Cavities aren’t fun for anyone, yet they seem to be very common. If you think that cavities are a necessary part of life, though, you’re mistaken. Some people have never had a cavity in their lives. Others get cavities very often. Why is it that some people never experience cavities while others can’t seem to be rid of them? The answer is that some people practice certain dental hygiene tips that prevent cavities. Here are the best ways you can use to prevent cavities, too.

1. Floss After Each Meal

You already know you should brush after each meal, but did you know you should floss after each meal, too? Flossing gets rid of food debris that gets stuck in between teeth. If you don’t floss after each meal, that leftover food debris could lead to the development of cavities.

2. Avoid Sugar

Bacteria feed on sugar. When you eat sugar-laden foods, bacteria in your mouth have plenty of sugar to eat, and then the bacteria count grows in number.

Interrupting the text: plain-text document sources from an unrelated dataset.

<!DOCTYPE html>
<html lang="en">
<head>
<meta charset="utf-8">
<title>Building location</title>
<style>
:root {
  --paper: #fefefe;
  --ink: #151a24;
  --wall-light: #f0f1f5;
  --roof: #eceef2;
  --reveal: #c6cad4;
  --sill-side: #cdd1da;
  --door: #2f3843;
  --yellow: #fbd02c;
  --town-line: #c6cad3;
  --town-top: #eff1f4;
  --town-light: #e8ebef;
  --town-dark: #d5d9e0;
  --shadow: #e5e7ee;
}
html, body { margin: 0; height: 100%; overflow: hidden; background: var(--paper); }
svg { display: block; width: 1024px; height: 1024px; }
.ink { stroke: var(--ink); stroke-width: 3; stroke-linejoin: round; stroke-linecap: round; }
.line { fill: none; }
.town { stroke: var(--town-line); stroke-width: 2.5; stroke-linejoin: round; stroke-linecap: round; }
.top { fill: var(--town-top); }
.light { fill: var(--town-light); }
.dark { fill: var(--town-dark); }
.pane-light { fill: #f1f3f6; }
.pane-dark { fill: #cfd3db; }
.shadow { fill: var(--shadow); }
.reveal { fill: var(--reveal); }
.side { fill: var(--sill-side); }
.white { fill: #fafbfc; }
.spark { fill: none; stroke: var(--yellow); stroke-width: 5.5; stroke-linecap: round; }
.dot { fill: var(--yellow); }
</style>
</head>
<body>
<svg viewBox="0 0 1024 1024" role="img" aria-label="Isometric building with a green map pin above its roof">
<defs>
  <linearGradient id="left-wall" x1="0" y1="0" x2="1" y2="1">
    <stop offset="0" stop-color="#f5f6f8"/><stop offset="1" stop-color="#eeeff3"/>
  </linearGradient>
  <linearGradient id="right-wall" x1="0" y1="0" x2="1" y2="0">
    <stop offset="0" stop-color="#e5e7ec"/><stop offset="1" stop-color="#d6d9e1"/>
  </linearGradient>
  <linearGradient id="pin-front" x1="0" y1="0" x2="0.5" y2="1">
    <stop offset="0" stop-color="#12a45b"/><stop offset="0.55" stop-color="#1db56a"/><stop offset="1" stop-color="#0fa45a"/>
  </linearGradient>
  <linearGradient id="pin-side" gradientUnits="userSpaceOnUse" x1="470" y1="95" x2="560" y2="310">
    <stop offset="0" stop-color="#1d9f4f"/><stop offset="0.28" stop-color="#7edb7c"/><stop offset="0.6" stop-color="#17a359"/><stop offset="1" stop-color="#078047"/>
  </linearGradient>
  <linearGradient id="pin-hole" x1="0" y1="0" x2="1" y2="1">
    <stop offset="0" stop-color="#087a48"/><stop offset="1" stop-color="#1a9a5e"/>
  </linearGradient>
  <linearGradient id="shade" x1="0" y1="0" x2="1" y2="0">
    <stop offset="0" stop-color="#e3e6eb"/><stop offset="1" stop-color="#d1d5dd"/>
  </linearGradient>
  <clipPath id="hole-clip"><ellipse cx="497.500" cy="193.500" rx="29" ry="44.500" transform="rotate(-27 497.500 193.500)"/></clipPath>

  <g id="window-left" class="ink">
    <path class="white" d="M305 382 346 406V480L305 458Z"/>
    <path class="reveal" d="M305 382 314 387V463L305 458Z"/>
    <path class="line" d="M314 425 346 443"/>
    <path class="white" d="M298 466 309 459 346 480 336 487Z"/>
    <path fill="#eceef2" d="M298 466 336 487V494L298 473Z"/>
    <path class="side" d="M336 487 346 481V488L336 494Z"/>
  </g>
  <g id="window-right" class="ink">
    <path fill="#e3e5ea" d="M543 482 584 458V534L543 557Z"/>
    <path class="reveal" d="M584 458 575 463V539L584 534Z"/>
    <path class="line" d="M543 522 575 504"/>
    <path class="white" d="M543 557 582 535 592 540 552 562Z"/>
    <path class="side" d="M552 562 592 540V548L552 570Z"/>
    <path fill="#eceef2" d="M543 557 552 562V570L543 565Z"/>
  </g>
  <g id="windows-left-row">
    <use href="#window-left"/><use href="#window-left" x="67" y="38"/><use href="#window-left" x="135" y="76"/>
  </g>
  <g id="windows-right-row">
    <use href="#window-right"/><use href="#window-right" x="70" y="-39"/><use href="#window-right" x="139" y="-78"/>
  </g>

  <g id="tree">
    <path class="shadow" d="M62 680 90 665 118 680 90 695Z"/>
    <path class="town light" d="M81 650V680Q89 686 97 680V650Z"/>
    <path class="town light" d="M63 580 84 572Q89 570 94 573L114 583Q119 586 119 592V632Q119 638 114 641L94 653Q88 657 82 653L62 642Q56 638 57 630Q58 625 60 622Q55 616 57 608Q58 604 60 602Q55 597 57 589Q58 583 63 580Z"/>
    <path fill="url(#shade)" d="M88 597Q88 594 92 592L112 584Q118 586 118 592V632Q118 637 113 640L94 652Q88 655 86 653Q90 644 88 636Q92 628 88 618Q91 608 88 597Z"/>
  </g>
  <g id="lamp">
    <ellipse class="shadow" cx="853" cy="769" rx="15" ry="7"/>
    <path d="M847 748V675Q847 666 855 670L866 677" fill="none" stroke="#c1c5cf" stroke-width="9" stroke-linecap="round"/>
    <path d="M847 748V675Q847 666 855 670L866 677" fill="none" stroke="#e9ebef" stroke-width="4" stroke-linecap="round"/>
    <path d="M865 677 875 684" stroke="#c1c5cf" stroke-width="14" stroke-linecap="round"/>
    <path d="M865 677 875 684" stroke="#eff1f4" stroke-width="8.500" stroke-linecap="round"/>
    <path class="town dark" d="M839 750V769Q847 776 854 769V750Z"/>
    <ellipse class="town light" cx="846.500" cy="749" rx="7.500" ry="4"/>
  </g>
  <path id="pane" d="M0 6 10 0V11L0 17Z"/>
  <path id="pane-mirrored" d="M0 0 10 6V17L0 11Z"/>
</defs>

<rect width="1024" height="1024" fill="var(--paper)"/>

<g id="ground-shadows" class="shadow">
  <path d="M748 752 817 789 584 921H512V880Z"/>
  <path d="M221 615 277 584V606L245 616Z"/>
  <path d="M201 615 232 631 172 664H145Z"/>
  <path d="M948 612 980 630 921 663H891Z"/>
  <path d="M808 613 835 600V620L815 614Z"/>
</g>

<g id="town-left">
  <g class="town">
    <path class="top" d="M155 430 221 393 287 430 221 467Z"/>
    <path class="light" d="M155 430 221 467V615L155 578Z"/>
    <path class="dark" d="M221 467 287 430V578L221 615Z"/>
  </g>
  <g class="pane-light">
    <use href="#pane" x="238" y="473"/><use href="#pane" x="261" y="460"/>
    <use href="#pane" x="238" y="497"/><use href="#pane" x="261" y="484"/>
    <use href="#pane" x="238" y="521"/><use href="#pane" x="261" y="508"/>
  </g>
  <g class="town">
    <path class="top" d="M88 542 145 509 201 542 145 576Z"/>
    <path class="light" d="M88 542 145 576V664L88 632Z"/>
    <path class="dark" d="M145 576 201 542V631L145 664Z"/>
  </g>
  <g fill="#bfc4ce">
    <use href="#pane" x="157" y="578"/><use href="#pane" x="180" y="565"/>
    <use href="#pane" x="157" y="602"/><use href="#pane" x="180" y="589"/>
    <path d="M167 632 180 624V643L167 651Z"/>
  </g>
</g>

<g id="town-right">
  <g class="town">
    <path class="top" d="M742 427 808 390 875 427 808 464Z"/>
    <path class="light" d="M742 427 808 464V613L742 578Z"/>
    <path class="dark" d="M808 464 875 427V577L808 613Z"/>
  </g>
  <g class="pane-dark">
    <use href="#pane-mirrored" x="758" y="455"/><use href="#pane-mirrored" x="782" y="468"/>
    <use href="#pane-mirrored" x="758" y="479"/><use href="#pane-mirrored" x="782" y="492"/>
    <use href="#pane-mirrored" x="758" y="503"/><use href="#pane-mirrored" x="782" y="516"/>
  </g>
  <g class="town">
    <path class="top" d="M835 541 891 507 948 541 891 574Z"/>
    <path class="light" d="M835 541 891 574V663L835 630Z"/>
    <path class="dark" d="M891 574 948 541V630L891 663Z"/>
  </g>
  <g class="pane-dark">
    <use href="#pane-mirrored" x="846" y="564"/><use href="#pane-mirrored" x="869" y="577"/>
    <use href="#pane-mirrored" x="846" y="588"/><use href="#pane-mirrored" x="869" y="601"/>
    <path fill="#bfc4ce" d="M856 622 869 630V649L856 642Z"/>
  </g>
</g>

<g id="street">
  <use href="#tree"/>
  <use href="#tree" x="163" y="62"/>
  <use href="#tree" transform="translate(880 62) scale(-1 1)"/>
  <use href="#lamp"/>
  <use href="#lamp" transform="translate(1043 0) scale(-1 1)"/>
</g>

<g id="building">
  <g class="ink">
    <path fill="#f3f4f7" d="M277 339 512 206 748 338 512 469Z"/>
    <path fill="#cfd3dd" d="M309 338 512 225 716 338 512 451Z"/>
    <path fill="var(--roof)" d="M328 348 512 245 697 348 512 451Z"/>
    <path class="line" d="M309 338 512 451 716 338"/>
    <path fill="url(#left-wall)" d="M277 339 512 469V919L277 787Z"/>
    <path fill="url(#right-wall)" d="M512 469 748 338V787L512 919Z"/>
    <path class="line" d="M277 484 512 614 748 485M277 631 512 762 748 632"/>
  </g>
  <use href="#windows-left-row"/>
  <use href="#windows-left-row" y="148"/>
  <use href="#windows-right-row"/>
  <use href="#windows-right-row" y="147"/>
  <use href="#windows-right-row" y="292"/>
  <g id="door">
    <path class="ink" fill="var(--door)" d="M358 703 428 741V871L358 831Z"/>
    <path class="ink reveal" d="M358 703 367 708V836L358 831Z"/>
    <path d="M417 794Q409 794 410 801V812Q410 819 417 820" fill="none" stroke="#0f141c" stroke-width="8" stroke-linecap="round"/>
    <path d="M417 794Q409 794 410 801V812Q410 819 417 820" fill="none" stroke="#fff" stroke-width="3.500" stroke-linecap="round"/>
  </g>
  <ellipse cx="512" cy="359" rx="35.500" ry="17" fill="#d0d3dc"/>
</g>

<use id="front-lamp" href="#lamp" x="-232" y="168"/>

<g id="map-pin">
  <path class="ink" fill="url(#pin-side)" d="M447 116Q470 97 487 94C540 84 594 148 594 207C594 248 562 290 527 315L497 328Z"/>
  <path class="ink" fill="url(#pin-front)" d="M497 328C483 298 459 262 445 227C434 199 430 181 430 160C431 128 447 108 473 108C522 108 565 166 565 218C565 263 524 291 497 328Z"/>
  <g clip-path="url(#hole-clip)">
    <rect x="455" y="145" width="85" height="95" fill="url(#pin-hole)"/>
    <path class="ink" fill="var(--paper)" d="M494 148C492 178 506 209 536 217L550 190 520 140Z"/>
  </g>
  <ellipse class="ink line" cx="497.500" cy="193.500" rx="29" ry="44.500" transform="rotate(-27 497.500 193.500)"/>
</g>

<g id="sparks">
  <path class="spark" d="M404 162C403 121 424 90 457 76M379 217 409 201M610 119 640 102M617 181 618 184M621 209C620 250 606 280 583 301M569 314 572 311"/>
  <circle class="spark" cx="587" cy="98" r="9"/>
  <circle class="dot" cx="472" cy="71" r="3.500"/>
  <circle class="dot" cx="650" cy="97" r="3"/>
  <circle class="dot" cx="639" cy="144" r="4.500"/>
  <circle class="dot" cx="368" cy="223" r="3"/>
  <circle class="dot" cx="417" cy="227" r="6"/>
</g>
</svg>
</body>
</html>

When you have more bacteria, that means they will end up eating into your teeth, which means you will likely develop cavities. Avoiding sugar means much more than not opening up a sugar packet. You should start reading the labels on the foods you eat to check for added sugars. Unfortunately today, many processed foods do contain added sugars. To be on the safe side, just eat whole foods as much as possible and cook your own foods from home.

3. Get Dental Sealants

Dental sealants are a treatment that is available through your dentist’s office. It’s basically a clear coat that helps to fill in pits and cracks in your teeth that can be an entry point for bacteria to cause cavities. Dental sealants also create an added layer of protection over your teeth enamel. The dental sealant treatment is completely non-invasive and 100% painless. If you’re interested in dental sealant treatment, contact your dentist.

It’s hard to prevent cavities, but not impossible. Use the three tips mentioned above to help keep cavities from forming in your mouth.